#### [PROBLEM REQUIREMENTS]
Check every line below for the word "style" and copy each one that has it.
####################
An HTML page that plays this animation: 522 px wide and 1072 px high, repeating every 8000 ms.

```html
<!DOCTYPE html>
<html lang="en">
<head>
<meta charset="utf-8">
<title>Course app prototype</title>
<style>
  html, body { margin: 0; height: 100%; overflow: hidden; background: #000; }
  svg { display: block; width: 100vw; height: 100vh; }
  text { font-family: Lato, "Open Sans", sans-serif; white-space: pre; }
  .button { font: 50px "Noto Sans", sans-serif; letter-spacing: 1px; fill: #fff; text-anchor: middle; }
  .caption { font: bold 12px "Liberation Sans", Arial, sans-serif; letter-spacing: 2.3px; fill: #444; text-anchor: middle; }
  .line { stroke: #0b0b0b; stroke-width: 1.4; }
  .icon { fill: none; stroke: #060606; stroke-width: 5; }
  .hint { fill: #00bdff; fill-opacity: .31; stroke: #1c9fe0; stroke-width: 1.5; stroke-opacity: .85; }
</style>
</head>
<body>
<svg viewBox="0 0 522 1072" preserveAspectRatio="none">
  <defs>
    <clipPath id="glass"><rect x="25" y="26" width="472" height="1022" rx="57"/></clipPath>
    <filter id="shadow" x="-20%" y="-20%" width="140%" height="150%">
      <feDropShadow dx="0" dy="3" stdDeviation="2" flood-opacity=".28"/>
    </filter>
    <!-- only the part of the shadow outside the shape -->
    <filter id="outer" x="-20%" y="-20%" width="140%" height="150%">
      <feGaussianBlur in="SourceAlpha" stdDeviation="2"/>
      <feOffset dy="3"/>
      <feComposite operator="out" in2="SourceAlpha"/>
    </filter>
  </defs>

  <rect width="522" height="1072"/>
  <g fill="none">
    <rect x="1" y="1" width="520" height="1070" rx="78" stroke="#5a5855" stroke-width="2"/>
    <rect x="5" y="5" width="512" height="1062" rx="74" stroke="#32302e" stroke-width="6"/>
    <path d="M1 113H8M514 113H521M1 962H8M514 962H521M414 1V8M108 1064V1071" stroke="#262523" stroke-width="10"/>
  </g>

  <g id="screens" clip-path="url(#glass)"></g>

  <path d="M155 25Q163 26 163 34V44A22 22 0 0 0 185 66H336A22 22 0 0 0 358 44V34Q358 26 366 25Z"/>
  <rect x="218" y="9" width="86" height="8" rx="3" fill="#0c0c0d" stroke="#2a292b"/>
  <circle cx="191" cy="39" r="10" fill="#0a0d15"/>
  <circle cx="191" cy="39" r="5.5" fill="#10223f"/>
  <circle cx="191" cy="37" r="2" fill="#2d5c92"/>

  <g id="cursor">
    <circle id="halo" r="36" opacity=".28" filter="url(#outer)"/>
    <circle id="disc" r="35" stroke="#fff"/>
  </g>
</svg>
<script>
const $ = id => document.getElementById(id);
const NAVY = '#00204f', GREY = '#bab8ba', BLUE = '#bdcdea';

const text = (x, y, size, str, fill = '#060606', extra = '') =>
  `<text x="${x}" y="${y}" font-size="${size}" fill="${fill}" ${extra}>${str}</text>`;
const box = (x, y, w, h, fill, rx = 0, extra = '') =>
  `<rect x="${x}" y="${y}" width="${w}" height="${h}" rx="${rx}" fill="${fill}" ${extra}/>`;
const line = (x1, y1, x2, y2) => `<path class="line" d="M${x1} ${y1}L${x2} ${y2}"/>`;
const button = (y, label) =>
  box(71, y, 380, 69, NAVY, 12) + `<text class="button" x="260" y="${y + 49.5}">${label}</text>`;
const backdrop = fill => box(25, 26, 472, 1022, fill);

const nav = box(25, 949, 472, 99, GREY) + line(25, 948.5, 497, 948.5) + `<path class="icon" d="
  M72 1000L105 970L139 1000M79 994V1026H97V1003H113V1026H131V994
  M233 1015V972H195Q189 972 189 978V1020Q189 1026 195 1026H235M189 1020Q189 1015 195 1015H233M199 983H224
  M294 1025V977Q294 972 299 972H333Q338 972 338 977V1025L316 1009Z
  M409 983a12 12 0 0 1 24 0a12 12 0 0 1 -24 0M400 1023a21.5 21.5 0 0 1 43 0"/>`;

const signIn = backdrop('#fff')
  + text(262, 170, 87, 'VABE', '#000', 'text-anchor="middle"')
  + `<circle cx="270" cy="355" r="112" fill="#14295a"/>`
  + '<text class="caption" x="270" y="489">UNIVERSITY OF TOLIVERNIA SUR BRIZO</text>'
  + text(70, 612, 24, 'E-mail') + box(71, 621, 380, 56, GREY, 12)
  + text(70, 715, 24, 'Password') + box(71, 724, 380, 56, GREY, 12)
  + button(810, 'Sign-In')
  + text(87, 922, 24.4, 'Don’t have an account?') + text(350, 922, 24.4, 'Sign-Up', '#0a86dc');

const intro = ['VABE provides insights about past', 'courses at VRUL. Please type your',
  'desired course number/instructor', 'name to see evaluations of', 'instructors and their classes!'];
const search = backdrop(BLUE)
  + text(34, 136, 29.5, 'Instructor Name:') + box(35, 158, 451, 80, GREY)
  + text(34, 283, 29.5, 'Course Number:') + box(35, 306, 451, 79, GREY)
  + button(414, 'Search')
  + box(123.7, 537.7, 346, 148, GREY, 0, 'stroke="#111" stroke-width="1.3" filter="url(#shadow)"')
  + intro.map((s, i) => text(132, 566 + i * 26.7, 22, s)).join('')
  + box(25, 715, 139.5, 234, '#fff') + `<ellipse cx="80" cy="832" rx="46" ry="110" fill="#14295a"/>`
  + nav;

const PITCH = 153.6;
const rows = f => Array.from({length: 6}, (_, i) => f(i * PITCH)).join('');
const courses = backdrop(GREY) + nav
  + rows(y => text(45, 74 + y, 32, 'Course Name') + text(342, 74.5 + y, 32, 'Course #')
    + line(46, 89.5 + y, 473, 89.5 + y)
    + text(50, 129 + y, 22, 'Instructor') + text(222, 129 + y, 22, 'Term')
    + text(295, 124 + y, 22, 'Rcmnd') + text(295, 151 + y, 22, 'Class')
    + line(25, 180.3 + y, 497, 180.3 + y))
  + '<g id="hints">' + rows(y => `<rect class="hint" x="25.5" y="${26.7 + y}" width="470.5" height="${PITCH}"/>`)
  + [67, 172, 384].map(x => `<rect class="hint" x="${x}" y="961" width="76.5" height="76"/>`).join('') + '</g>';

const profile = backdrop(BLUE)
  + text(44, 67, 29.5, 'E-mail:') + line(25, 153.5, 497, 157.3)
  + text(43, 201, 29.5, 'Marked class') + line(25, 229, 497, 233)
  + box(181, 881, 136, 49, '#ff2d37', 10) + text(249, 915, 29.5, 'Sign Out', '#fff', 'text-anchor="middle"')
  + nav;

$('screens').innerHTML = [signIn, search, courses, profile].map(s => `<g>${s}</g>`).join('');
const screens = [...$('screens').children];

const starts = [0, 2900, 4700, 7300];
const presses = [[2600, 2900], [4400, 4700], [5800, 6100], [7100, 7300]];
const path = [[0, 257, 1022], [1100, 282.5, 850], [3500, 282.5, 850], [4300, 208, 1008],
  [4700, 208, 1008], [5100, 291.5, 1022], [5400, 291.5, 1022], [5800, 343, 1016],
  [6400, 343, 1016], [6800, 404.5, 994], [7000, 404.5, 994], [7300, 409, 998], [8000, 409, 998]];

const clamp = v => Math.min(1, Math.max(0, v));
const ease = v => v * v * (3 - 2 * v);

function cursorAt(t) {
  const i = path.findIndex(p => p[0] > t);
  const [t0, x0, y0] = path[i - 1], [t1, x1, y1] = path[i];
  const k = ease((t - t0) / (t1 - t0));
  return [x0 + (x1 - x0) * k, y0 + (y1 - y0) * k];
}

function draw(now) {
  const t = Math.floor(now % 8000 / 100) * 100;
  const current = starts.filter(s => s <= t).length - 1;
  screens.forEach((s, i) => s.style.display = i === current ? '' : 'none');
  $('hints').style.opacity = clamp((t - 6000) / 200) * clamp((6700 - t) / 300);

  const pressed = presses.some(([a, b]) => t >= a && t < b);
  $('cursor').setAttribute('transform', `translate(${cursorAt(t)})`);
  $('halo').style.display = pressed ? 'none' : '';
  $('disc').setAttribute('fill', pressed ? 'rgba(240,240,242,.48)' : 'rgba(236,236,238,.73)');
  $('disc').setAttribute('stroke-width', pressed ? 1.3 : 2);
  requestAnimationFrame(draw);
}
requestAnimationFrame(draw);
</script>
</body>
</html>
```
####################
#### [WRITTEN SOLUTION]
<style>
</style>
  screens.forEach((s, i) => s.style.display = i === current ? '' : 'none');
  $('hints').style.opacity = clamp((t - 6000) / 200) * clamp((6700 - t) / 300);
  $('halo').style.display = pressed ? 'none' : '';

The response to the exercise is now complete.